So let us all reflect upon the words of this Psalm. In 1662, you would have sung it or recited it in the words of Coverdale’s translation. If you know how to do a basic Anglican chant and you’re not in an office or a Postgrad study space, William Law encourages you to sing the Psalms aloud. Athanasius assures you that in singing you take up the role of the Psalmist more fully.

Here it is:

Psalm 51. Miserere mei, DeusHave mercy upon me, O God, after thy great goodness : according to the multitude of thy mercies do away mine offences.
2. Wash me throughly from my wickedness : and cleanse me from my sin.
3. For I acknowledge my faults : and my sin is ever before me.
4. Against thee only have I sinned, and done this evil in thy sight : that thou mightest be justified in thy saying, and clear when thou art judged.
5. Behold, I was shapen in wickedness : and in sin hath my mother conceived me.
6. But lo, thou requirest truth in the inward parts: and shalt make me to understand wisdom secretly.
7. Thou shalt purge me with hyssop, and I shall be clean : thou shalt wash me, and I shall be whiter than snow.
8. Thou shalt make me hear of joy and gladness : that the bones which thou hast broken may rejoice.
9. Turn thy face from my sins : and put out all my misdeeds.
10. Make me a clean heart, O God : and renew a right spirit within me.
11. Cast me not away from thy presence : and take not thy holy Spirit from me.
12. O give me the comfort of thy help again : and stablish me with thy free Spirit.
13. Then shall I teach thy ways unto the wicked : and sinners shall be converted unto thee.
14. Deliver me from blood-guiltiness, O God, thou that art the God of my health : and my tongue shall sing of thy righteousness.
15. Thou shalt open my lips, O Lord : and my mouth shall shew thy praise.
16. For thou desirest no sacrifice, else would I give it thee : but thou delightest not in burnt-offerings.

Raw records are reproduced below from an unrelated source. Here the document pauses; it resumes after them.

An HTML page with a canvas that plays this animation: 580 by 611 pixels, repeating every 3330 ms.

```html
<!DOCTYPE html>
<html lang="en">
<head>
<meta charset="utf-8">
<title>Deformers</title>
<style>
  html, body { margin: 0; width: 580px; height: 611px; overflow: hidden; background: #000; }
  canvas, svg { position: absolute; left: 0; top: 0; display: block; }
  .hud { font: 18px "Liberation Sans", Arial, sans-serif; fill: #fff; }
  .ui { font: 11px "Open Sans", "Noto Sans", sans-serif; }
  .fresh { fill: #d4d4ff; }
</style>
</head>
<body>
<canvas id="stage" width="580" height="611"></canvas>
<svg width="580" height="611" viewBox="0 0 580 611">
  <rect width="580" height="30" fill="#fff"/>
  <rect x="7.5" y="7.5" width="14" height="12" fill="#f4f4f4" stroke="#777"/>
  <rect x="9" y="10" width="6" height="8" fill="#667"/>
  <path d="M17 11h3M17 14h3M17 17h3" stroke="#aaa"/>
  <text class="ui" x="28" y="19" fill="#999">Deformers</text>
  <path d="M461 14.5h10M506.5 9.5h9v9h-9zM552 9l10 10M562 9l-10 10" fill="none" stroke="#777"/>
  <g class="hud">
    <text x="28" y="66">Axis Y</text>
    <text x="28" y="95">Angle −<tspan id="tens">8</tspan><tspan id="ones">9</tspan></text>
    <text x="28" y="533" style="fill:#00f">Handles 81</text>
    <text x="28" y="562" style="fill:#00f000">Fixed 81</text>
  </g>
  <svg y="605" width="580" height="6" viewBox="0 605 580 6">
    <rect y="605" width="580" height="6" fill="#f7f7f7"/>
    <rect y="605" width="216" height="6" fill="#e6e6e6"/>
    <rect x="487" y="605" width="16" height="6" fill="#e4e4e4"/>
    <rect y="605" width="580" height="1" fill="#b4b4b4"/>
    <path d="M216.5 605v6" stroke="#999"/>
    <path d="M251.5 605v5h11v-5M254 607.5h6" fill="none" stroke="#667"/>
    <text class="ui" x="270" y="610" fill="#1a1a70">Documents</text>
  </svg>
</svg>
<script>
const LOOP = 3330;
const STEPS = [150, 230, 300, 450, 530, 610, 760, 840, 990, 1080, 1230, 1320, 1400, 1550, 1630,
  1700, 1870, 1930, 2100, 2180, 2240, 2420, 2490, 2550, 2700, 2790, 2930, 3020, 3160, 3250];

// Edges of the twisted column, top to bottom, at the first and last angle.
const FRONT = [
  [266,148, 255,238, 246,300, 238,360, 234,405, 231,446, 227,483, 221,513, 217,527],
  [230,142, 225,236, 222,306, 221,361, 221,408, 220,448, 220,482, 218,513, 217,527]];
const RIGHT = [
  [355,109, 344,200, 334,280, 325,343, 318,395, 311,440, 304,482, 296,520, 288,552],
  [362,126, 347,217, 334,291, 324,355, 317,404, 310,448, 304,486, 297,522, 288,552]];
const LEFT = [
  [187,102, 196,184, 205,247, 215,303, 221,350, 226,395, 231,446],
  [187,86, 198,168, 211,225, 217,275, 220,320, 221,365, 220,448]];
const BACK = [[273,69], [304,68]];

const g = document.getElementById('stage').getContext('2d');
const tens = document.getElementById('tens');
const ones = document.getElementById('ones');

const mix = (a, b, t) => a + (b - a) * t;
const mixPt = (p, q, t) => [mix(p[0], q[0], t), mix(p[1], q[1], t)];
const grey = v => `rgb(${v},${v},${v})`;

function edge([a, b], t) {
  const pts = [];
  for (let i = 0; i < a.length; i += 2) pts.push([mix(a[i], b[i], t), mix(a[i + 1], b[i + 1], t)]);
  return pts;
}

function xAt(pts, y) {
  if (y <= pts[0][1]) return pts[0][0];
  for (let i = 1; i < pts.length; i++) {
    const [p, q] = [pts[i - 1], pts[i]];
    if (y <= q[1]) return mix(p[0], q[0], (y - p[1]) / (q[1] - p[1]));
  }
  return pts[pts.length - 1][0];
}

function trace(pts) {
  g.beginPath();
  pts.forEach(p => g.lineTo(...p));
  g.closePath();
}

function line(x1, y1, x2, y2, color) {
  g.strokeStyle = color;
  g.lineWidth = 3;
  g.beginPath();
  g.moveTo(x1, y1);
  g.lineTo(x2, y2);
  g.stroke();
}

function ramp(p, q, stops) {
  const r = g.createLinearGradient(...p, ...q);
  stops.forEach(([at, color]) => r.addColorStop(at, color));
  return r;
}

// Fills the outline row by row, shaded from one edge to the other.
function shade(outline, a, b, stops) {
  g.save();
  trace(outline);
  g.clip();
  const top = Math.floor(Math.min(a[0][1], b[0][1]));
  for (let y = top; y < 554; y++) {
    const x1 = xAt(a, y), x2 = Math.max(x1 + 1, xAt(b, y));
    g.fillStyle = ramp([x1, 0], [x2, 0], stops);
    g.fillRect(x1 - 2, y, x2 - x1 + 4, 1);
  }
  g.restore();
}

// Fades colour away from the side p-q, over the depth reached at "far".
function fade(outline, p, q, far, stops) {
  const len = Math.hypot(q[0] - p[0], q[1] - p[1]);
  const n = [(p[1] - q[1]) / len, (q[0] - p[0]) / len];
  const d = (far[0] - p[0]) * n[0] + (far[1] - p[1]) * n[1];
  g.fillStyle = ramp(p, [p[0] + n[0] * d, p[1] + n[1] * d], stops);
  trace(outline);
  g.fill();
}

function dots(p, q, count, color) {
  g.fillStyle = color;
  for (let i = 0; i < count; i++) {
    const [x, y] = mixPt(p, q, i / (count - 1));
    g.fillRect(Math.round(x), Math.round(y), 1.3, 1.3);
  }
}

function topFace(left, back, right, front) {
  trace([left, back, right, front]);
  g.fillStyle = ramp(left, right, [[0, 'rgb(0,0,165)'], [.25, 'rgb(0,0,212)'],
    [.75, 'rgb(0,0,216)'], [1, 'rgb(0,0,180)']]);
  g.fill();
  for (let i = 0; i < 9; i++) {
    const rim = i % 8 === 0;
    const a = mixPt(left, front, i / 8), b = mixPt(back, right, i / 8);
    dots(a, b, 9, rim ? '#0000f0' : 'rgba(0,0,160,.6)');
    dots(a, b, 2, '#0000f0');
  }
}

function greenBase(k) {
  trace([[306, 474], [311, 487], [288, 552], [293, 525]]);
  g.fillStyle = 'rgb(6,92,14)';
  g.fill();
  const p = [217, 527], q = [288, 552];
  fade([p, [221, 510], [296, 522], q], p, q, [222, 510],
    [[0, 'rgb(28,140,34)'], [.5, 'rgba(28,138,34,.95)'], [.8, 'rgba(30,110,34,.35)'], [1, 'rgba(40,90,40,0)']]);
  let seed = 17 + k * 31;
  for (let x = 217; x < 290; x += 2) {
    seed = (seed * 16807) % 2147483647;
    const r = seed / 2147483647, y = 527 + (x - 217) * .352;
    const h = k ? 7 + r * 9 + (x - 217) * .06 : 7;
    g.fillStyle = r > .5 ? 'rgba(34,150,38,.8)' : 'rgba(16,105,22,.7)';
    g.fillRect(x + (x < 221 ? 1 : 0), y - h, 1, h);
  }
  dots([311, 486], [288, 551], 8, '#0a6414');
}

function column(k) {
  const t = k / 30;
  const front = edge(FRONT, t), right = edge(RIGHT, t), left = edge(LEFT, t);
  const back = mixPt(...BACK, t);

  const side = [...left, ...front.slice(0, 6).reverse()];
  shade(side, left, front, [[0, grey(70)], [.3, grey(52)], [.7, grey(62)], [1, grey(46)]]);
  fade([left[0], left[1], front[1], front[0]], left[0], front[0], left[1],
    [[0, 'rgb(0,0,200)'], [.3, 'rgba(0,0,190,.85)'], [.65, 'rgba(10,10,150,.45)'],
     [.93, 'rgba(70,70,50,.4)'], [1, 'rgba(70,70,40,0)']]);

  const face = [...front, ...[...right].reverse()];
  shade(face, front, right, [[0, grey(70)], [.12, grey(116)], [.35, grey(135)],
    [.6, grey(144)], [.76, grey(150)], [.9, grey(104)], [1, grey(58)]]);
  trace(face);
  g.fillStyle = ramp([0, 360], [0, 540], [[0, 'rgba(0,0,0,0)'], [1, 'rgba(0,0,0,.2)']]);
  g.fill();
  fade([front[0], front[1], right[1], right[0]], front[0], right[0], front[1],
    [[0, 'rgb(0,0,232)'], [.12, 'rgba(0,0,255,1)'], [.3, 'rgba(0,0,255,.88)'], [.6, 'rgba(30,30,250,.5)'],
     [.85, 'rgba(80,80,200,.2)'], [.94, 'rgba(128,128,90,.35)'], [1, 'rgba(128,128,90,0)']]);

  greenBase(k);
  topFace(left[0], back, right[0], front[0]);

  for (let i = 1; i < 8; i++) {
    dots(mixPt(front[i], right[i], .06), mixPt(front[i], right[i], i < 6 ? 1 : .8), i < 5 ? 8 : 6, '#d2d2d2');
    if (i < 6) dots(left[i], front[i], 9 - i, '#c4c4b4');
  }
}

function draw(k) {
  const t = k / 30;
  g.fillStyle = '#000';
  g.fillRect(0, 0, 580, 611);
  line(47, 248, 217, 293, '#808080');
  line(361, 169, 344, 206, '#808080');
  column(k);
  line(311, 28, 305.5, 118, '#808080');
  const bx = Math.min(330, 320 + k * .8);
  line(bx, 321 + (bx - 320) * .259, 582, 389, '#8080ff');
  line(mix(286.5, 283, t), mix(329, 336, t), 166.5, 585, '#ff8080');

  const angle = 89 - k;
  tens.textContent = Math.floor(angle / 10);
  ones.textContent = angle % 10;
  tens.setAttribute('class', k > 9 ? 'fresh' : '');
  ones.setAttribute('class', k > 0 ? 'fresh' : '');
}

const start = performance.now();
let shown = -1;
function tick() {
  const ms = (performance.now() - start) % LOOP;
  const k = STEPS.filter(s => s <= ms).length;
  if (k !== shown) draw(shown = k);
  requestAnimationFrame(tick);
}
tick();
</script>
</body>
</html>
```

17. The sacrifice of God is a troubled spirit : a broken and contrite heart, O God, shalt thou not despise.
18. O be favourable and gracious unto Sion : build thou the walls of Jerusalem.
19. Then shalt thou be pleased with the sacrifice of righteousness, with the burnt-offerings and oblations : then shall they offer young bullocks upon thine altar.